    Quite revealing are the more secular mentions of Jesus Christ or Jesus of Nazareth. First, we have the infamous ‘Testimonium Flavianum’ of Josephus made at the end of ‘Jewish Antiquities,’ which was not published until the middle of the 90s, then we have the quotes by St. Ignatius of Antioch and Clement of Rome also made at the end of the first century and the beginning of the second century. At that time, we also have the famous apologetics quotes by Suetonius and Tacitus about Jesus and the Christiani.

    Conversely, we have the Pauline Epistles which were written and preached during the 50s making no reference to Jesus of Nazareth. The author knows about a cosmic Christ the Savior, but nothing about a real live crucified Jesus Christ. Then we have ‘The Shepherd of Hermes’ which most scholars have attributed to the early second century, but others believe may have been written by ‘Paul.’ Paul was actually Apollonius of Tyana, who was of Greek ancestry, which makes him an obvous candidate to be the author. This scripture was a part of the early Church canon and makes no mention of Jesus of Nazareth. Then we have ‘The Epistle of Barnabas’ believed to have been written during the 80s. This early Church scripture only mentions Jesus Christ, but knows nothing about a real live flesh and blood Jesus of Nazareth.

    The gospel accounts of the life and passion of Jesus Christ are believed to have been first written during the late 60s and early 70s. Strangely, prior to this time no one ever heard of Jesus Christ or Jesus of Nazareth. It was only after the gospels were written that we hear quotes about Jesus Christ.

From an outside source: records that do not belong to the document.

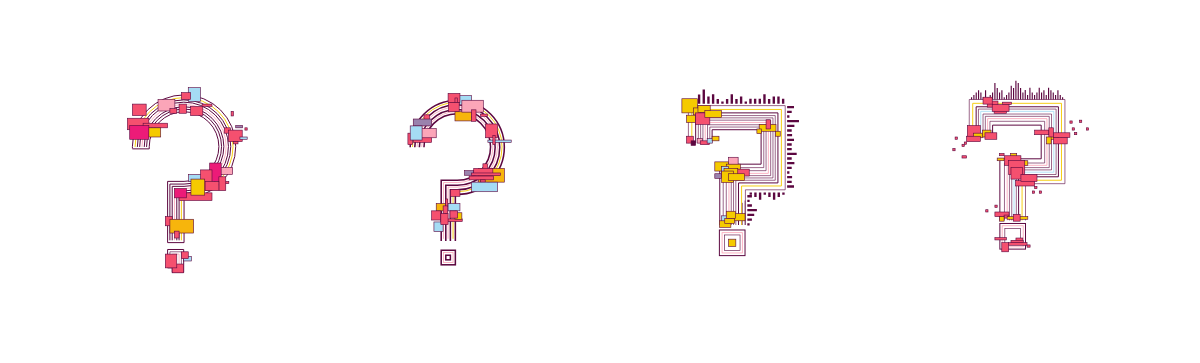
<!DOCTYPE html>
<html lang="en">
<head>
<meta charset="utf-8">
<title>Four question marks</title>
<style>
:root{--paper:#fff;--plum:#5c0740;--red:#f5506f;--magenta:#ec1b78;--yellow:#f5ca00;--amber:#f7b50c;--sky:#a5dcf4;--pink:#fba5b8;--mauve:#9a82ad}
html,body{margin:0;background:var(--paper);overflow:hidden}
.sheet{display:block;width:1200px;height:363px}
.lines{fill:none;stroke:var(--plum);stroke-width:1.3}
.lines .thin{stroke-width:.8}
.lines .bold{stroke-width:2}
.lines .yellow-line{stroke:var(--yellow);stroke-width:1.2}
.lines .pink-line{stroke:var(--pink);stroke-width:1.1}
.lines .sky-line{stroke:var(--sky);stroke-width:1.1}
.bars{fill:none;stroke:var(--plum)}
.wide{stroke-width:3.1}
.fine{stroke-width:1.5}
.blocks{stroke:var(--plum);stroke-width:.8}
.red{fill:var(--red)}.magenta{fill:var(--magenta)}.yellow{fill:var(--yellow)}.amber{fill:var(--amber)}.sky{fill:var(--sky)}.pink{fill:var(--pink)}.mauve{fill:var(--mauve)}.plum{fill:var(--plum)}
</style>
</head>
<body>
<svg class="sheet" viewBox="0 0 1568 474.3" role="img" aria-label="Four question marks built from parallel lines and coloured blocks">
<defs><rect id="speck" width="3" height="3"/></defs>

<g id="round-mark-fine">
<g class="lines">
<path d="M173 194V191.5A67.5 67.5 0 1 1 240.5 259V317H219V237H240.5A45.5 45.5 0 1 0 195 191.5V194.500H173"/>
<path class="yellow-line" d="M176.500 192A64 64 0 1 1 240.500 255.500H237V314"/>
<path d="M179.500 192A61 61 0 1 1 240.500 252.500H234V314"/>
<path d="M182.500 192A58 58 0 1 1 240.500 249.500H231V314"/>
<path class="pink-line" d="M185.500 192A55 55 0 1 1 240.500 246.500H228V314"/>
<path d="M188.500 192A52 52 0 1 1 240.500 243.500H225V314"/>
<path d="M191.500 192A49 49 0 1 1 240.500 240.500H222V314"/>
<path d="M219 326H240V356H225V350H219Z"/>
<path class="thin" d="M222 347V329H237V347"/>
<path class="pink-line" d="M225 345V332H234V345"/>
</g>
<g class="blocks">
<rect class="red" x="173" y="136" width="18" height="15"/>
<rect class="pink" x="206.500" y="130" width="22" height="15"/>
<rect class="red" x="222" y="142" width="9" height="6"/>
<rect class="sky" x="246" y="114.500" width="16" height="18"/>
<rect class="red" x="237" y="121" width="12" height="9"/>
<rect class="red" x="234" y="136" width="9.500" height="12"/>
<rect class="red" x="264" y="136" width="13" height="3"/>
<rect class="red" x="249" y="139" width="16" height="12"/>
<rect class="red" x="166.500" y="154.500" width="28" height="15"/>
<rect class="red" x="187" y="161" width="32" height="6"/>
<rect class="yellow" x="194" y="167" width="16" height="12"/>
<rect class="magenta" x="169.500" y="164" width="25" height="18"/>
<rect class="red" x="302" y="145.500" width="3" height="6"/>
<rect class="mauve" x="308" y="164" width="9" height="3"/>
<use href="#speck" class="red" x="320" y="167"/>
<rect class="red" x="293" y="167" width="8" height="7"/>
<rect class="red" x="298.500" y="170" width="18" height="15"/>
<rect class="red" x="305" y="185" width="6" height="3"/>
<rect class="sky" x="313.500" y="179" width="9.500" height="3"/>
<rect class="pink" x="286" y="219" width="18" height="9"/>
<rect class="red" x="289" y="237" width="10" height="3"/>
<rect class="red" x="234" y="252" width="43" height="10"/>
<rect class="sky" x="246.500" y="228" width="20" height="9"/>
<rect class="magenta" x="274" y="213" width="15" height="24"/>
<rect class="red" x="286" y="231" width="9" height="18"/>
<rect class="red" x="262" y="222" width="15" height="27"/>
<rect class="red" x="268" y="237" width="18" height="12"/>
<rect class="yellow" x="249.500" y="234" width="18" height="21"/>
<rect class="magenta" x="228" y="246.500" width="15.500" height="12"/>
<rect class="red" x="216" y="283" width="9" height="12"/>
<rect class="amber" x="222" y="286.500" width="31" height="18"/>
<rect class="red" x="228" y="302" width="6" height="9"/>
<rect class="sky" x="240" y="335" width="10" height="6"/>
<rect class="red" x="237" y="329" width="9" height="9"/>
<rect class="red" x="225" y="345" width="15" height="11.500"/>
<rect class="red" x="216" y="332" width="15" height="18"/>
</g>
</g>

<g id="round-mark-bold">
<g class="lines">
<path class="bold" d="M536 192.500A61.500 61.500 0 1 1 597.500 254H595V315"/>
<path class="yellow-line" d="M539 192A58.500 58.500 0 1 1 597.500 250.500H592V312"/>
<path class="bold" d="M542 192.500A55.500 55.500 0 1 1 597.500 248H588.500V315"/>
<path class="pink-line" d="M545 192A52.500 52.500 0 1 1 597.500 244.500H585.500V312"/>
<path class="bold" d="M548 192.500A49.500 49.500 0 1 1 597.500 242H582.500V315"/>
<path class="pink-line" d="M551 192A46.500 46.500 0 1 1 597.500 238.500H579.500V312"/>
<path class="bold" d="M554 192.500A43.500 43.500 0 1 1 597.500 235.500H576.500V315"/>
<rect class="bold" x="576.500" y="327" width="18.500" height="19"/>
<rect class="pink-line" x="579.500" y="330" width="12.500" height="13"/>
<rect class="bold" x="582.500" y="333.500" width="6" height="6"/>
</g>
<g class="blocks">
<rect class="sky" x="600" y="125" width="16" height="12"/>
<rect class="red" x="585.500" y="122" width="15.500" height="12"/>
<rect class="red" x="586" y="134" width="14" height="12"/>
<rect class="red" x="594.500" y="128" width="3" height="6"/>
<rect class="amber" x="594.500" y="146" width="21.500" height="12"/>
<rect class="red" x="628" y="149" width="9" height="3"/>
<rect class="pink" x="603.500" y="131" width="28" height="15.500"/>
<rect class="red" x="616" y="143.500" width="6" height="15"/>
<rect class="red" x="554" y="150" width="7" height="7"/>
<rect class="mauve" x="540" y="155.500" width="24" height="9"/>
<rect class="red" x="533" y="174" width="6" height="15"/>
<rect class="red" x="540" y="177" width="24" height="9"/>
<rect class="pink" x="551" y="168" width="19" height="12"/>
<rect class="sky" x="536" y="164.500" width="15.500" height="18.500"/>
<rect class="red" x="634.500" y="162" width="15.500" height="18"/>
<rect class="sky" x="637.500" y="183" width="30.500" height="3"/>
<rect class="red" x="644" y="177" width="3" height="12"/>
<rect class="amber" x="625" y="220" width="34" height="18"/>
<rect class="mauve" x="607" y="223" width="12" height="6"/>
<rect class="red" x="631" y="214" width="6" height="12"/>
<rect class="red" x="619" y="220" width="25" height="9"/>
<rect class="red" x="613" y="230" width="32" height="5"/>
<rect class="red" x="616" y="226" width="38" height="3.500"/>
<rect class="red" x="628" y="235" width="6" height="3"/>
<rect class="sky" x="616" y="238" width="34" height="12.500"/>
<rect class="red" x="588.500" y="247.500" width="12.500" height="9"/>
<rect class="sky" x="585.500" y="266" width="15.500" height="9.500"/>
<rect class="red" x="582" y="260" width="3" height="10"/>
<rect class="amber" x="570" y="266" width="12" height="9.500"/>
<rect class="red" x="585" y="286" width="19" height="3.500"/>
<rect class="yellow" x="594.500" y="278" width="9" height="9"/>
<rect class="red" x="564" y="275.500" width="12" height="12"/>
<rect class="red" x="579" y="269" width="6" height="10"/>
<rect class="sky" x="567" y="290" width="12" height="12.500"/>
<rect class="red" x="588" y="275.500" width="10" height="9.500"/>
<rect class="red" x="576" y="279" width="9.500" height="14.500"/>
</g>
</g>

<g id="square-mark-bars">
<g class="lines">
<path class="thin" d="M899.500 187V138H1026V248H974V294"/>
<path class="yellow-line" d="M904 187V143H1021V243H969V294"/>
<path d="M909 187V147.500H1016.500V239H965V294"/>
<path class="thin" d="M912.500 184V151H1013V235.500H961.500V294"/>
<path class="thin" d="M915.500 184V154H1010V232.500H958.500V294"/>
<path class="thin" d="M918.500 184V157H1007V229.500H955.500V294"/>
<path class="pink-line" d="M921.500 184V160H1004V226.500H952.500V294"/>
<path class="thin" d="M924.500 184V163H1001V223H949V294"/>
<path class="thin" d="M927.500 184V166H998V219H945V294"/>
<path d="M930.500 184V169.500H994.500V214.500H940.500V294"/>
<path class="thin" d="M970 294V265M973.500 294V262"/>
<rect x="940" y="300.500" width="33.500" height="33.500"/>
<rect class="pink-line" x="943.500" y="304" width="26.500" height="26.500"/>
<rect class="thin" x="946.500" y="307" width="20.500" height="20.500"/>
</g>
<g class="bars wide">
<path d="M913.500 135.500v-12m6.100 12v-18.500m6.100 18.500v-9.500m6.100 9.500v-12.500m6.100 12.500v-6m6.100 6v-3m6.100 3v-6m6.100 6v-12.500m6.100 12.500v-6m6.100 6v-9.500m6.100 9.500v-3m6.100 3v-6.500m6.100 6.500v-6.500m6.100 6.500v-6.500m6.100 6.500v-12.500m6.100 12.500v-6m6.100 6v-9.500m6.100 9.500v-9.500m6.100 9.500v-6.500"/>
<path d="M1028.500 140h9m-9 6.100h6m-6 6.100h3m-3 6.100h15.500m-15.500 6.100h9.500m-9.500 6.100h6m-6 6.100h6.500m-6.500 6.100h9m-9 6.100h6m-6 6.100h6m-6 6.100h12.500m-12.500 6.100h6m-6 6.100h9.500m-9.500 6.100h6m-6 6.100h3m-3 6.100h6.500m-6.500 6.100h6m-6 6.100h9"/>
<path d="M981 251.500v3m6.100-3v6m6.100-6v9.500m6.100-9.500v3m6.100-3v6m6.100-6v9.500m6.100-9.500v6m6.100-6v3"/>
<path d="M976.500 256.500h6m-6 6h3m-3 6h6m-6 6h12.500m-12.500 6.200h9m-9 6.200h6m-6 6.200h3"/>
</g>
<g class="blocks">
<rect class="yellow" x="891" y="129" width="20.500" height="18.500"/>
<rect class="yellow" x="897" y="150.500" width="12" height="9.500"/>
<rect class="yellow" x="906" y="141" width="9" height="9"/>
<rect class="yellow" x="912" y="138" width="16" height="9"/>
<rect class="red" x="909" y="147.500" width="18.500" height="15"/>
<rect class="yellow" x="921" y="144.500" width="22" height="9"/>
<rect class="yellow" x="992" y="162.500" width="22" height="9"/>
<rect class="red" x="1001" y="156.500" width="6" height="12"/>
<rect class="yellow" x="989" y="168.500" width="6" height="6"/>
<rect class="yellow" x="1013.500" y="171.500" width="6" height="6.500"/>
<rect class="red" x="897" y="178" width="9" height="9"/>
<rect class="plum" x="903" y="184" width="6" height="6"/>
<rect class="pink" x="911" y="181" width="7" height="6"/>
<rect class="red" x="915" y="184" width="12" height="5"/>
<rect class="sky" x="924" y="181" width="7" height="6"/>
<rect class="yellow" x="930.500" y="178" width="9" height="6"/>
<rect class="pink" x="952" y="205.500" width="12.500" height="9.500"/>
<rect class="yellow" x="934" y="211.500" width="18" height="12"/>
<rect class="mauve" x="934" y="227" width="9" height="6"/>
<rect class="yellow" x="949" y="214.500" width="18.500" height="9"/>
<rect class="sky" x="943" y="217.500" width="9" height="10"/>
<rect class="red" x="961" y="221" width="18" height="9"/>
<rect class="yellow" x="946" y="220" width="18" height="8"/>
<rect class="yellow" x="943" y="223.500" width="15.500" height="15"/>
<rect class="yellow" x="952" y="227" width="21" height="9"/>
<rect class="yellow" x="960" y="279" width="13.500" height="9.500"/>
<rect class="sky" x="943" y="282" width="10" height="9"/>
<rect class="yellow" x="949" y="276" width="12" height="9.500"/>
<rect class="yellow" x="940" y="288.500" width="15" height="8.500"/>
<rect class="yellow" x="947" y="285.500" width="13" height="6.500"/>
<rect class="yellow" x="952" y="312.500" width="9.500" height="9.500"/>
</g>
</g>

<g id="square-mark-spikes">
<g class="lines">
<path class="thin" d="M1266.500 180V130H1391.500V240H1340V288"/>
<path class="yellow-line" d="M1271 180V135H1387V235.500H1335.500V288"/>
<path d="M1275.500 180V139.500H1383V231H1331V288"/>
<path class="thin" d="M1278.500 180V142.500H1380V228H1328V288"/>
<path class="sky-line" d="M1281.500 180V145.500H1377V225H1325V288"/>
<path class="thin" d="M1284.500 180V149H1374V222H1322V288"/>
<path class="thin" d="M1287.500 180V152H1371V219H1319V288"/>
<path class="pink-line" d="M1290.500 180V155H1368V216H1316V288"/>
<path class="thin" d="M1293.500 180V158.500H1365V213H1312.500V288"/>
<path d="M1297 180V163.500H1360.500V207.500H1306.500V288"/>
<rect x="1306.500" y="292" width="33.500" height="33.500"/>
<rect class="pink-line" x="1309.500" y="295" width="27.500" height="27.500"/>
<rect class="thin" x="1313" y="298.500" width="20.500" height="20.500"/>
</g>
<path class="bars fine" d="M1269.500 130v-3m3.050 3v-6m3.050 6v-9m3.050 9v-12m3.050 12v-9m3.050 9v-3m3.050 3v-12m3.050 12v-3m3.050 3v-6m3.050 6v-9m3.050 9v-21.500m3.050 21.500v-15m3.050 15v-9m3.050 9v-12m3.050 12v-3m3.050 3v-6m3.050 6v-9m3.050 9v-18m3.050 18v-15m3.050 15v-24.500m3.050 24.500v-21.500m3.050 21.500v-15m3.050 15v-9m3.050 9v-12.500m3.050 12.500v-6m3.050 6v-15.500m3.050 15.500v-9m3.050 9v-6m3.050 6v-9m3.050 9v-15.500m3.050 15.500v-9m3.050 9v-12m3.050 12v-6m3.050 6v-15.500m3.050 15.500v-12m3.050 12v-9m3.050 9v-6m3.050 6v-12m3.050 12v-6m3.050 6v-3"/>
<g class="blocks">
<rect class="red" x="1290" y="132" width="14" height="8"/>
<rect class="red" x="1284.500" y="127" width="12" height="9"/>
<rect class="red" x="1310" y="133.500" width="11.500" height="3"/>
<rect class="red" x="1299" y="139" width="16" height="9"/>
<rect class="red" x="1296.500" y="136.500" width="22" height="9"/>
<rect class="red" x="1264" y="164" width="17" height="15"/>
<rect class="yellow" x="1284" y="170" width="11" height="9"/>
<rect class="red" x="1287" y="173.500" width="15.500" height="8.500"/>
<rect class="yellow" x="1272" y="174" width="12" height="6"/>
<rect class="red" x="1263" y="178" width="18" height="7"/>
<rect class="red" x="1352" y="170" width="18.500" height="6"/>
<rect class="red" x="1370.500" y="167" width="6" height="12.500"/>
<rect class="yellow" x="1373" y="179" width="9" height="3"/>
<rect class="yellow" x="1367.500" y="179" width="6" height="9"/>
<rect class="red" x="1376.500" y="173.500" width="21.500" height="6"/>
<rect class="red" x="1376.500" y="179.500" width="18" height="8.500"/>
<rect class="red" x="1306" y="200.500" width="6" height="3"/>
<rect class="yellow" x="1303" y="206.500" width="9" height="3.500"/>
<rect class="yellow" x="1320.500" y="200.500" width="8" height="7"/>
<rect class="yellow" x="1334" y="210" width="9" height="6"/>
<rect class="red" x="1312.500" y="203.500" width="21.500" height="12.500"/>
<rect class="yellow" x="1325" y="218" width="12" height="12"/>
<rect class="red" x="1318" y="209.500" width="21" height="18.500"/>
<rect class="red" x="1321" y="219" width="15" height="15"/>
<rect class="red" x="1327" y="236" width="25" height="7"/>
<rect class="red" x="1334" y="228" width="21" height="9"/>
<rect class="red" x="1300" y="277" width="18.500" height="6"/>
<rect class="red" x="1312" y="281" width="6" height="4"/>
<rect class="yellow" x="1306" y="283" width="6" height="6"/>
<rect class="yellow" x="1316" y="283" width="27" height="3.500"/>
<rect class="red" x="1324" y="280" width="9" height="9"/>
<rect class="red" x="1300" y="310.500" width="15" height="3"/>
<rect class="red" x="1327.500" y="311" width="9" height="6"/>
<rect class="red" x="1321" y="314" width="16" height="3.500"/>
<rect class="red" x="1318" y="317" width="24" height="3.500"/>
<rect class="red" x="1309" y="317" width="9" height="12"/>
<rect class="red" x="1342" y="320" width="4" height="3"/>
<rect class="red" x="1257" y="203.500" width="6" height="3"/>
<g class="red">
<use href="#speck" x="1248" y="179"/><use href="#speck" x="1245" y="194"/><use href="#speck" x="1260" y="185.500"/><use href="#speck" x="1257" y="188.500"/>
<use href="#speck" x="1398" y="158"/><use href="#speck" x="1410.500" y="157"/><use href="#speck" x="1401" y="167"/><use href="#speck" x="1404" y="173"/><use href="#speck" x="1419.500" y="167"/>
<use href="#speck" x="1352" y="243.500"/><use href="#speck" x="1349" y="249.500"/><use href="#speck" x="1358" y="249.500"/><use href="#speck" x="1300" y="268"/><use href="#speck" x="1288" y="274"/>
</g>
</g>
</g>
</svg>
</body>
</html>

If Jesus Christ were a real person who was crucified c 30 CE we would not need gospels to tell us that he existed and that these events actually happened.

    Dead Sea Scroll archivist Joseph Atwill in ‘Caesar’s Messiah’ clearly shows in the empty tomb narrative, which appears in all 4 gospels, that the gospels had a common source and were not the product of some quasi-literate Jewish Apostles. Starting with John, then Matthew, then Mark and finally Luke, what we find is that in Matthew, Mary sees the tomb scene precisely as she left it in John and so on. This shows common knowledge among the authors of all 4 gospels. To learn more about how the Romans subverted the teachings of Yeshu and the Nazoreans and proclaimed them the revelations of their godman Jesus Christ visit: http://www. nazoreans.com